    On the new G0 revision processors- these are using a newer, cheaper process to manufacture, so they are cheaper to produce. The older, 1066mhz FSB CPU's use an older process and more expensive to produce. There is really little gain though from the higher FSB speed, which as you've now seen- are still connected to 400 (or 533mhz) memory bus. As the data fed to them is fixed/reduced in size, it doesn't really matter much how fast the FSB speed is if the flow of data is only so much.
  19. judicious

    judicious TS Rookie Topic Starter Posts: 86

    thanks for all the great feedback and info! Learning a lot! :D
  20. judicious

    judicious TS Rookie Topic Starter Posts: 86

    I want to start purchasing my parts.

    Crucial Ballistix Tracer 2GB (2 x 1GB) 240-Pin DDR2 SDRAM DDR2 800 (PC2 6400) Dual Channel Kit Desktop Memory

    Has a Voltage of 2.2, I do not have to worry about this with the GIGABYTE GA-P35-DS3P Rev 2.0 LGA 775 Intel P35 ATX Ultra Durable 2, Ultra Cooling Intel Motherboard right? I checked the memory list for the MOBO and it says its compatible. I'm just curious about the voltage thing again. :confused:
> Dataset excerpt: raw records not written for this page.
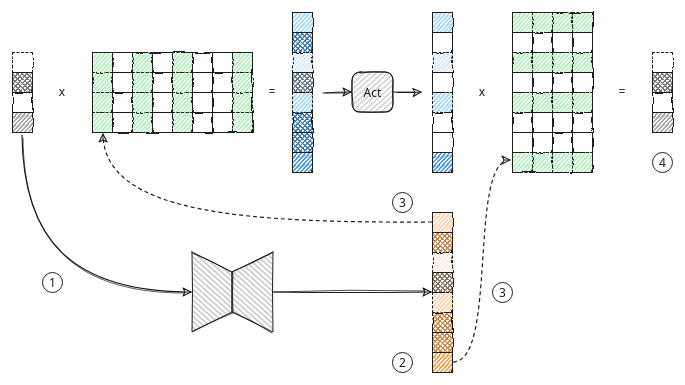
<!DOCTYPE html>
<html lang="en">
<head>
<meta charset="utf-8">
<title>Gated layer with predicted neuron mask</title>
<style>
:root {
  --ink: #1e1e1e;
  --paper: #ffffff;
  --gray: #a9a9a9;
  --gray-dark: #777777;
  --green: #b2f2bb;
  --blue-pale: #d3e9fd;
  --blue-light: #a5d8ff;
  --blue: #4c9be8;
  --blue-deep: #3d79b4;
  --slate: #66788a;
  --peach-pale: #fdebdc;
  --peach: #ffd3ae;
  --orange: #f7a04b;
  --rust: #c98545;
  --brown: #85705c;
}
* { box-sizing: border-box; }
html, body { margin: 0; overflow: hidden; background: var(--paper); }
.diagram {
  position: relative;
  width: 685px;
  height: 385px;
  overflow: hidden;
  background: var(--paper);
  color: var(--ink);
  font: 12px/20px "Noto Sans", "Open Sans", sans-serif;
}
.node, .operator, .step, .activation, .wires { position: absolute; }
.wires { left: 0; top: 0; }

/* Vectors and matrices */
.node { display: grid; grid-auto-rows: 20px; grid-template-columns: repeat(var(--cols, 1), 20px); }
.node i { position: relative; width: 21px; height: 21px; }
.node i::before, .matrix::after { content: ""; position: absolute; inset: 0; border: 1px solid var(--ink); }
.node i::before { filter: url(#wobble-a); }
.node i:nth-child(3n+2)::before { filter: url(#wobble-b); }
.node i:nth-child(3n)::before { filter: url(#wobble-c); }
.matrix::after { inset: 0 -1px -1px 0; filter: url(#wobble-b); }
.node .dash::before, .up i:nth-child(8n+1)::before, .up i:nth-child(8n+3)::before,
.up i:nth-child(8n+5)::before, .up i:nth-child(8n)::before, .down .on::before { border-style: dashed; }

.hatch, .up i:nth-child(8n+1), .up i:nth-child(8n+3),
.up i:nth-child(8n+5), .up i:nth-child(8n), .down .on {
  background: repeating-linear-gradient(-48deg, var(--tone) 0 1.4px, transparent 1.9px 3px);
}
.cross {
  background:
    repeating-linear-gradient(-48deg, var(--tone) 0 1px, transparent 1.4px 3.4px),
    repeating-linear-gradient(42deg, var(--tone) 0 1px, transparent 1.4px 3.4px);
}
.matrix { --tone: var(--green); }
.up { --cols: 8; left: 92px; top: 52px; }
.down { --cols: 4; left: 512px; top: 12px; }
.input { left: 12px; top: 52px; }
.hidden { left: 292px; top: 12px; }
.activated { left: 432px; top: 12px; }
.output { left: 652px; top: 52px; }
.mask { left: 432px; top: 212px; }

.gray { --tone: var(--gray); }
.gray-dark { --tone: var(--gray-dark); }
.blue-pale { --tone: var(--blue-pale); }
.blue-light { --tone: var(--blue-light); }
.blue { --tone: var(--blue); }
.blue-deep { --tone: var(--blue-deep); }
.slate { --tone: var(--slate); }
.peach-pale { --tone: var(--peach-pale); }
.peach { --tone: var(--peach); }
.orange { --tone: var(--orange); }
.rust { --tone: var(--rust); }
.brown { --tone: var(--brown); }

/* Labels */
.operator { width: 20px; height: 20px; top: 82px; text-align: center; }
.activation { left: 352px; top: 72px; width: 41px; height: 41px; display: grid; place-items: center; }
.step {
  width: 21px; height: 21px;
  display: grid; place-items: center;
  border: 1px solid var(--ink); border-radius: 50%;
  line-height: 18px;
}
</style>
</head>
<body>
<main class="diagram">
  <svg class="wires" width="685" height="385" viewBox="0 0 685 385" fill="none" stroke="#1e1e1e" stroke-linecap="round" stroke-linejoin="round" aria-hidden="true">
    <defs>
      <filter id="wobble-a" x="-20%" y="-20%" width="140%" height="140%" color-interpolation-filters="sRGB">
        <feTurbulence type="fractalNoise" baseFrequency="0.05" numOctaves="1" seed="3"/>
        <feDisplacementMap in="SourceGraphic" scale="4" xChannelSelector="R" yChannelSelector="G"/>
      </filter>
      <filter id="wobble-b" x="-20%" y="-20%" width="140%" height="140%" color-interpolation-filters="sRGB">
        <feTurbulence type="fractalNoise" baseFrequency="0.04" numOctaves="1" seed="8"/>
        <feDisplacementMap in="SourceGraphic" scale="4" xChannelSelector="G" yChannelSelector="R"/>
      </filter>
      <filter id="wobble-c" x="-20%" y="-20%" width="140%" height="140%" color-interpolation-filters="sRGB">
        <feTurbulence type="fractalNoise" baseFrequency="0.06" numOctaves="1" seed="15"/>
        <feDisplacementMap in="SourceGraphic" scale="4" xChannelSelector="R" yChannelSelector="B"/>
      </filter>
      <pattern id="hatch-rise" width="4" height="4" patternUnits="userSpaceOnUse" patternTransform="rotate(48)">
        <path d="M2 0V4" stroke="#b4b4b4" stroke-width="1"/>
      </pattern>
      <pattern id="hatch-fall" width="4" height="4" patternUnits="userSpaceOnUse" patternTransform="rotate(-48)">
        <path d="M2 0V4" stroke="#a4a4a4" stroke-width="1"/>
      </pattern>
      <marker id="arrow" markerUnits="userSpaceOnUse" markerWidth="12" markerHeight="12" refX="9" refY="6" orient="auto">
        <path d="M1 2L9 6L1 10L3 6Z" fill="#ffffff" stroke="#1e1e1e" stroke-width="1.1"/>
        <path d="M3 6H9" stroke="#1e1e1e"/>
      </marker>
    </defs>

    <g id="activation-box">
      <rect x="352" y="72" width="41" height="40" rx="8" fill="url(#hatch-rise)"/>
      <path d="M360 73Q372 71 385 72Q393 72 393 81Q392 92 393 104Q393 113 384 112Q372 113 361 112Q352 113 353 104Q351 92 352 81Q352 72 361 72"/>
    </g>

    <g id="predictor">
      <path d="M192 252L232 272V312L192 332Q193 290 192 252Z" fill="url(#hatch-fall)"/>
      <path d="M273 252L232 272V312L273 332Q272 290 273 252Z" fill="url(#hatch-fall)"/>
      <path d="M192 253Q213 261 233 273Q232 294 233 313Q212 321 193 331M272 253Q253 263 232 272M233 312Q254 321 272 333" stroke-width="0.8"/>
    </g>

    <g id="connectors" stroke-width="1.2">
      <path d="M323 93Q337 92 351 92" marker-end="url(#arrow)"/>
      <path d="M326 93L346 93" stroke-width="0.8"/>
      <path d="M393 92Q407 93 421 92" marker-end="url(#arrow)"/>
      <path d="M397 92L415 92" stroke-width="0.8"/>
      <path d="M22 135C23 240 72 292 191 292" marker-end="url(#arrow)"/>
      <path d="M23 138C24 238 71 293 184 293" stroke-width="0.7"/>
      <path d="M273 292Q350 293 431 292" marker-end="url(#arrow)"/>
      <path d="M274 292Q350 289 425 291" stroke-width="0.8"/>
      <path d="M432 222C250 223 104 215 103 134" stroke-dasharray="4 3" stroke-linecap="butt" marker-end="url(#arrow)"/>
      <path d="M453 362C498 362 468 160 510 160" stroke-dasharray="4 3" stroke-linecap="butt" marker-end="url(#arrow)"/>
    </g>
  </svg>

  <div class="node input">
    <i class="dash"></i><i class="cross gray-dark"></i><i></i><i class="hatch gray"></i>
  </div>
  <span class="operator" style="left:52px">x</span>

  <div class="node matrix up">
    <i></i><i></i><i></i><i></i><i></i><i></i><i></i><i></i>
    <i></i><i></i><i></i><i></i><i></i><i></i><i></i><i></i>
    <i></i><i></i><i></i><i></i><i></i><i></i><i></i><i></i>
    <i></i><i></i><i></i><i></i><i></i><i></i><i></i><i></i>
  </div>
  <span class="operator" style="left:262px">=</span>

  <div class="node hidden">
    <i class="hatch blue-light"></i>
    <i class="cross blue-deep"></i>
    <i class="hatch blue-pale dash"></i>
    <i class="cross slate"></i>
    <i class="hatch blue-light dash"></i>
    <i class="cross blue-deep"></i>
    <i class="cross blue-deep"></i>
    <i class="hatch blue"></i>
  </div>

  <span class="activation">Act</span>

  <div class="node activated">
    <i class="hatch blue-light"></i>
    <i></i>
    <i class="hatch blue-pale dash"></i>
    <i></i>
    <i class="hatch blue-light dash"></i>
    <i></i>
    <i></i>
    <i class="hatch blue"></i>
  </div>
  <span class="operator" style="left:472px">x</span>

  <div class="node matrix down">
    <i class="on"></i><i class="on"></i><i class="on"></i><i class="on"></i>
    <i></i><i></i><i></i><i></i>
    <i class="on"></i><i class="on"></i><i class="on"></i><i class="on"></i>
    <i></i><i></i><i></i><i></i>
    <i class="on"></i><i class="on"></i><i class="on"></i><i class="on"></i>
    <i></i><i></i><i></i><i></i>
    <i></i><i></i><i></i><i></i>
    <i class="on"></i><i class="on"></i><i class="on"></i><i class="on"></i>
  </div>
  <span class="operator" style="left:612px">=</span>

  <div class="node output">
    <i class="dash"></i><i class="cross gray-dark"></i><i></i><i class="hatch gray"></i>
  </div>

  <div class="node mask">
    <i class="hatch peach"></i>
    <i class="cross rust"></i>
    <i class="hatch peach-pale dash"></i>
    <i class="cross brown"></i>
    <i class="hatch peach dash"></i>
    <i class="cross rust"></i>
    <i class="cross rust"></i>
    <i class="hatch orange"></i>
  </div>

  <span class="step" style="left:42px;top:272px">1</span>
  <span class="step" style="left:392px;top:352px">2</span>
  <span class="step" style="left:392px;top:192px">3</span>
  <span class="step" style="left:492px;top:282px">3</span>
  <span class="step" style="left:652px;top:152px">4</span>
</main>
</body>
</html>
    All I have to do is go into the BIOS and set the volt to 2.2 right? Or how do I know if the MOBO will automatically adjust the DDR Ram to its correct voltage?

    Thanks!
  21. Sharkfood

    Sharkfood TS Guru Posts: 1,198

    As you are going with 2.2V memories, I would assume if it's listed on the motherboard compatibility list then it should post at the default ddr2-667 @ 1.8V setting. This will allow you to go in the BIOS and properly set speed and voltage.

    When you get your system built, that first boot-up/post, you should go into the BIOS and setup DDR2-800 speed, as well as visit the dram voltage setting and ensure to put this at 2.2V. Save/Exit, reset.. and it should then boot-up at full DDR2-800 speed.

    I strong recommend making a Memtest86+ floppy or burn a bootable cd. This is a really good way to test a brand new system for stability prior to installing the OS. If you can get a few runs of this to work with 0 errors, chances of problems installing the OS and instabilities are greatly reduced.
  22. judicious

    judicious TS Rookie Topic Starter Posts: 86

    Sine I never built a computer before, if there are errors, does it tell you? And make you reboot again and again until the errors or gone?

    What is the Memtest86+ for? Do I just burn the Pre-Compile Bootable ISO onto a CD and on the FIRST boot, I boot from disc?

    What happens if I don't use Memtest86+?

    Thanks again for your prompt response!
  23. captaincranky

    captaincranky TechSpot Addict Posts: 10,664   +879

    This may be marketing, or manufacturing considerations on Intels part.
    Intel knows that you would have to buy a new board if you buy a CPU with the 1333 FSB. Whereas, the E6600 is a retrofit part. They might be gambling you'll buy the new board from them!

    They are gearing their production facilities toward the newer units and probably have more production set up for the later CD2s and the new Penryn 45 NM CPUs. If I can (and do) make more faster, then I can sell it cheaper.
  24. judicious

    judicious TS Rookie Topic Starter Posts: 86

  25. judicious

    judicious TS Rookie Topic Starter Posts: 86

    im searching for 8600GT 512mb...but there's so many sub brands....like EVGA, XFX, PNY, etc...which one is better? Or what is the best way to pick one of those out?
Topic Status:
Not open for further replies.


Add New Comment

TechSpot Members
Login or sign up for free,
it takes about 30 seconds.
You may also...


Get complete access to the TechSpot community. Join thousands of technology enthusiasts that contribute and share knowledge in our forum. Get a private inbox, upload your own photo gallery and more.